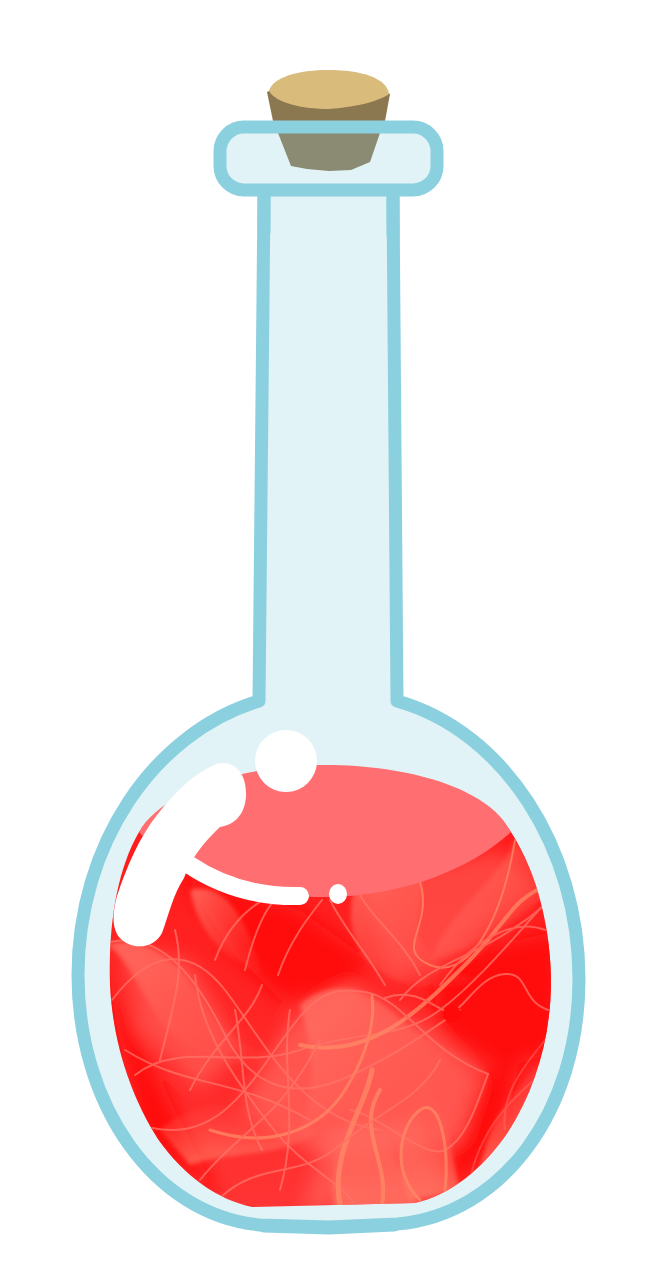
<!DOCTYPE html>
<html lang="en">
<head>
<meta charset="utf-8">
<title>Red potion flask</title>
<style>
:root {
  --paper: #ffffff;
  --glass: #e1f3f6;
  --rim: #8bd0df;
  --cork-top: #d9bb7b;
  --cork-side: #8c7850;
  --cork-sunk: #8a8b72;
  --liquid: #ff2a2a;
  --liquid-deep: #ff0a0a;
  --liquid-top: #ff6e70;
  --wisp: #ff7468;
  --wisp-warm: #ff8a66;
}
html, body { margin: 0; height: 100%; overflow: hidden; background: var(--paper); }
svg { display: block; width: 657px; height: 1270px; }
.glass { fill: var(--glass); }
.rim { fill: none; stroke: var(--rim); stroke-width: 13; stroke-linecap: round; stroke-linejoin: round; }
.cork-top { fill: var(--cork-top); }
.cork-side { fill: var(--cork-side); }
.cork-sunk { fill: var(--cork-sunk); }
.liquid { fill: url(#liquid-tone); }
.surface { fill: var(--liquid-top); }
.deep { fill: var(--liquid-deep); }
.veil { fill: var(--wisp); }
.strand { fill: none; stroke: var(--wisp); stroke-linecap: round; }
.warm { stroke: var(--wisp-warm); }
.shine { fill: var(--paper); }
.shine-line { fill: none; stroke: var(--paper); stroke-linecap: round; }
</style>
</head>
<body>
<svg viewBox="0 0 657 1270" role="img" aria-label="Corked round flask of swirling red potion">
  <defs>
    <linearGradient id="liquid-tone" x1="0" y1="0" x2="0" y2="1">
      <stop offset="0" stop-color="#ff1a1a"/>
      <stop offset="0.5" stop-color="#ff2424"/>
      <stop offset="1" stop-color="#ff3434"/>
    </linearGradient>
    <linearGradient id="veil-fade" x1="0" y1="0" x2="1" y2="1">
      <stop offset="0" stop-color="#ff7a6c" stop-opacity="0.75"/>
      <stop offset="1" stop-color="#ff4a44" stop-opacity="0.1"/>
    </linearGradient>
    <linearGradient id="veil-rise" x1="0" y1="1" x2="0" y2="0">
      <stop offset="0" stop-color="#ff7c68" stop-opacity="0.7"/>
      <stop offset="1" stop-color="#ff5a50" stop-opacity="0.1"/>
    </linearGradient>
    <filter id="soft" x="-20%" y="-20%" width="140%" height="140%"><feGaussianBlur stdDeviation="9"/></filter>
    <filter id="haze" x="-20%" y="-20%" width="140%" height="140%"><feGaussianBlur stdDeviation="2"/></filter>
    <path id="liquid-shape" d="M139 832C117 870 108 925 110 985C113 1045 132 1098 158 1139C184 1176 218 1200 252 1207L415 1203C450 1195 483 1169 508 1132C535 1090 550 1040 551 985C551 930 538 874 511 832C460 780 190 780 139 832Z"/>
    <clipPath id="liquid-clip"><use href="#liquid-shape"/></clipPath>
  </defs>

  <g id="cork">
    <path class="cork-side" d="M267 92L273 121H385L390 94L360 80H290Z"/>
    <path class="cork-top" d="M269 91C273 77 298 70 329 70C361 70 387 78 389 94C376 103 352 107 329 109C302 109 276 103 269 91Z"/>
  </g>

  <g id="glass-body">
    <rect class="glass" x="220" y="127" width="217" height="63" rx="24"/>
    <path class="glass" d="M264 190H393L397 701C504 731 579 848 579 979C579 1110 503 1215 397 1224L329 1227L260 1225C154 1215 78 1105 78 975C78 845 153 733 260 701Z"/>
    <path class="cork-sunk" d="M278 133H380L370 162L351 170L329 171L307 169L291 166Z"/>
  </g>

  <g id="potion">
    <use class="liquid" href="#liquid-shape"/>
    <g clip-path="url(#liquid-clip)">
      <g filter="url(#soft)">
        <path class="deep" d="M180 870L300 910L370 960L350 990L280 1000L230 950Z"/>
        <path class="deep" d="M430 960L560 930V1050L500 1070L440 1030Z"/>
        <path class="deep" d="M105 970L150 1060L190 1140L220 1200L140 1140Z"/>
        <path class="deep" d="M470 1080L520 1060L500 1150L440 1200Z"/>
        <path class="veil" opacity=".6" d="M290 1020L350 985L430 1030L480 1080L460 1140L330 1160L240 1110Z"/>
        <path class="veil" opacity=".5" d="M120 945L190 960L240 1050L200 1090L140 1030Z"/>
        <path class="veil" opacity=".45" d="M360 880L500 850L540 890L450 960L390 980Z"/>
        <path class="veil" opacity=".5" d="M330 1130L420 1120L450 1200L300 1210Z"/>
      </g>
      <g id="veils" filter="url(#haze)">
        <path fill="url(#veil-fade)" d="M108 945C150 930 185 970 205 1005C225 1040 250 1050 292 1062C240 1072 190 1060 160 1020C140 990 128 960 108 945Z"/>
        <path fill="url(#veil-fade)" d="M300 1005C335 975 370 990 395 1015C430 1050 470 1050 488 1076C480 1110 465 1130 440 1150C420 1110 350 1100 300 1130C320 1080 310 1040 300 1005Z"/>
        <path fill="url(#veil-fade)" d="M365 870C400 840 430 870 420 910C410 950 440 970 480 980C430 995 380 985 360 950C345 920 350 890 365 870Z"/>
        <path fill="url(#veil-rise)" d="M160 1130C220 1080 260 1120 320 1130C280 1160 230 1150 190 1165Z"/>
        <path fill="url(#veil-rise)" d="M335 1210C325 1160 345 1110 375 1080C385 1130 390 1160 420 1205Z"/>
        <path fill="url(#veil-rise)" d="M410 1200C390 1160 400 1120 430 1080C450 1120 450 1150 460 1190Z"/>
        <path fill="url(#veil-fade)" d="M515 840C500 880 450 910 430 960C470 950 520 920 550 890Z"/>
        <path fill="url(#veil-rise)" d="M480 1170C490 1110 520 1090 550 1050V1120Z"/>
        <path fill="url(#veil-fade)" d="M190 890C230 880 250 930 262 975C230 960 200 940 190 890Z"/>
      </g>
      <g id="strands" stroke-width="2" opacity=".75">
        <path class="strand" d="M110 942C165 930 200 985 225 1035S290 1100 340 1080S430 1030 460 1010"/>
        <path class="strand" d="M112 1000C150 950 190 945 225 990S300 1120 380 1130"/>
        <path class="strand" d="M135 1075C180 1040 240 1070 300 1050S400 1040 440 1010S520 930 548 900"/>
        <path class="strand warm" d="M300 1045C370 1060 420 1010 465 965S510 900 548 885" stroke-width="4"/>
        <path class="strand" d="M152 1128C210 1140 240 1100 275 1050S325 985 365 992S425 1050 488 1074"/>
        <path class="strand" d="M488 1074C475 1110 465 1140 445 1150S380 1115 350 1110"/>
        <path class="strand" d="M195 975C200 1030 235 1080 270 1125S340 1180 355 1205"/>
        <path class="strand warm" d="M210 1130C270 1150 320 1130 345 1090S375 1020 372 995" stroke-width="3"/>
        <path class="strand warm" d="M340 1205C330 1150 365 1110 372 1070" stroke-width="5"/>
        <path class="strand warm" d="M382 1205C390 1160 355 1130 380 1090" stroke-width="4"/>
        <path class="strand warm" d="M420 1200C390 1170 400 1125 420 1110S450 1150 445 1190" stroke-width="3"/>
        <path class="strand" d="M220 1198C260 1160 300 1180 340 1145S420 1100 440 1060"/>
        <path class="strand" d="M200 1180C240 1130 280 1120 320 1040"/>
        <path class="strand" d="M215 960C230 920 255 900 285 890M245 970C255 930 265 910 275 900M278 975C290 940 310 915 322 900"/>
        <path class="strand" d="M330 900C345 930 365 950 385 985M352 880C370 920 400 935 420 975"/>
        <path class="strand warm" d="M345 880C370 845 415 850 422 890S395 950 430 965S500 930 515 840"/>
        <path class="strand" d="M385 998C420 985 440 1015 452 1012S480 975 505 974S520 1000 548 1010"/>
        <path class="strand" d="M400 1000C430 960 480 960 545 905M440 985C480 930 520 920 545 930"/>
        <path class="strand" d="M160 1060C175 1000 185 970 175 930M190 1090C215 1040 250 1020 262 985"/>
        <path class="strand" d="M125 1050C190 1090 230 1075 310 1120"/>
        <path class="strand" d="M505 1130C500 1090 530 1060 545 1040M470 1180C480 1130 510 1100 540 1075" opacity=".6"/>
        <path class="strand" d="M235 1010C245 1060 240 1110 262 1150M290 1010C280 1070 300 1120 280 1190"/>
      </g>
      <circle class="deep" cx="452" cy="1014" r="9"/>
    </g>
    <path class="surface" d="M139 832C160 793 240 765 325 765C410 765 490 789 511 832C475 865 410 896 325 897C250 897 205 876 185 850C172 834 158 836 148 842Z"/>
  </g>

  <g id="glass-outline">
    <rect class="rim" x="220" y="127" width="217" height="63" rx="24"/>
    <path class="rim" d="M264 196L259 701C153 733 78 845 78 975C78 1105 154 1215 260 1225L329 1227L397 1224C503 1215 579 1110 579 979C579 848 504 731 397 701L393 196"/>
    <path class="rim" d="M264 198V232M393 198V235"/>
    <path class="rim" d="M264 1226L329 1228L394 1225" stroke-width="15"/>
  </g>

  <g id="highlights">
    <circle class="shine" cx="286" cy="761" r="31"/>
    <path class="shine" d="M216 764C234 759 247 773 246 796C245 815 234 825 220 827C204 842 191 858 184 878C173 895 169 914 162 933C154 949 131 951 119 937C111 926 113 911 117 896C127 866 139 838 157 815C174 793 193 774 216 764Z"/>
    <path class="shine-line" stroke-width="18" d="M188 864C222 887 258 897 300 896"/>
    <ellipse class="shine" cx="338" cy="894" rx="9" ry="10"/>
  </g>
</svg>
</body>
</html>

*ACTIVITY*
Look through the material for "filter". Copy each line that has it.

*EXPECTED ANSWER*
    <filter id="soft" x="-20%" y="-20%" width="140%" height="140%"><feGaussianBlur stdDeviation="9"/></filter>
    <filter id="haze" x="-20%" y="-20%" width="140%" height="140%"><feGaussianBlur stdDeviation="2"/></filter>
      <g filter="url(#soft)">
      <g id="veils" filter="url(#haze)">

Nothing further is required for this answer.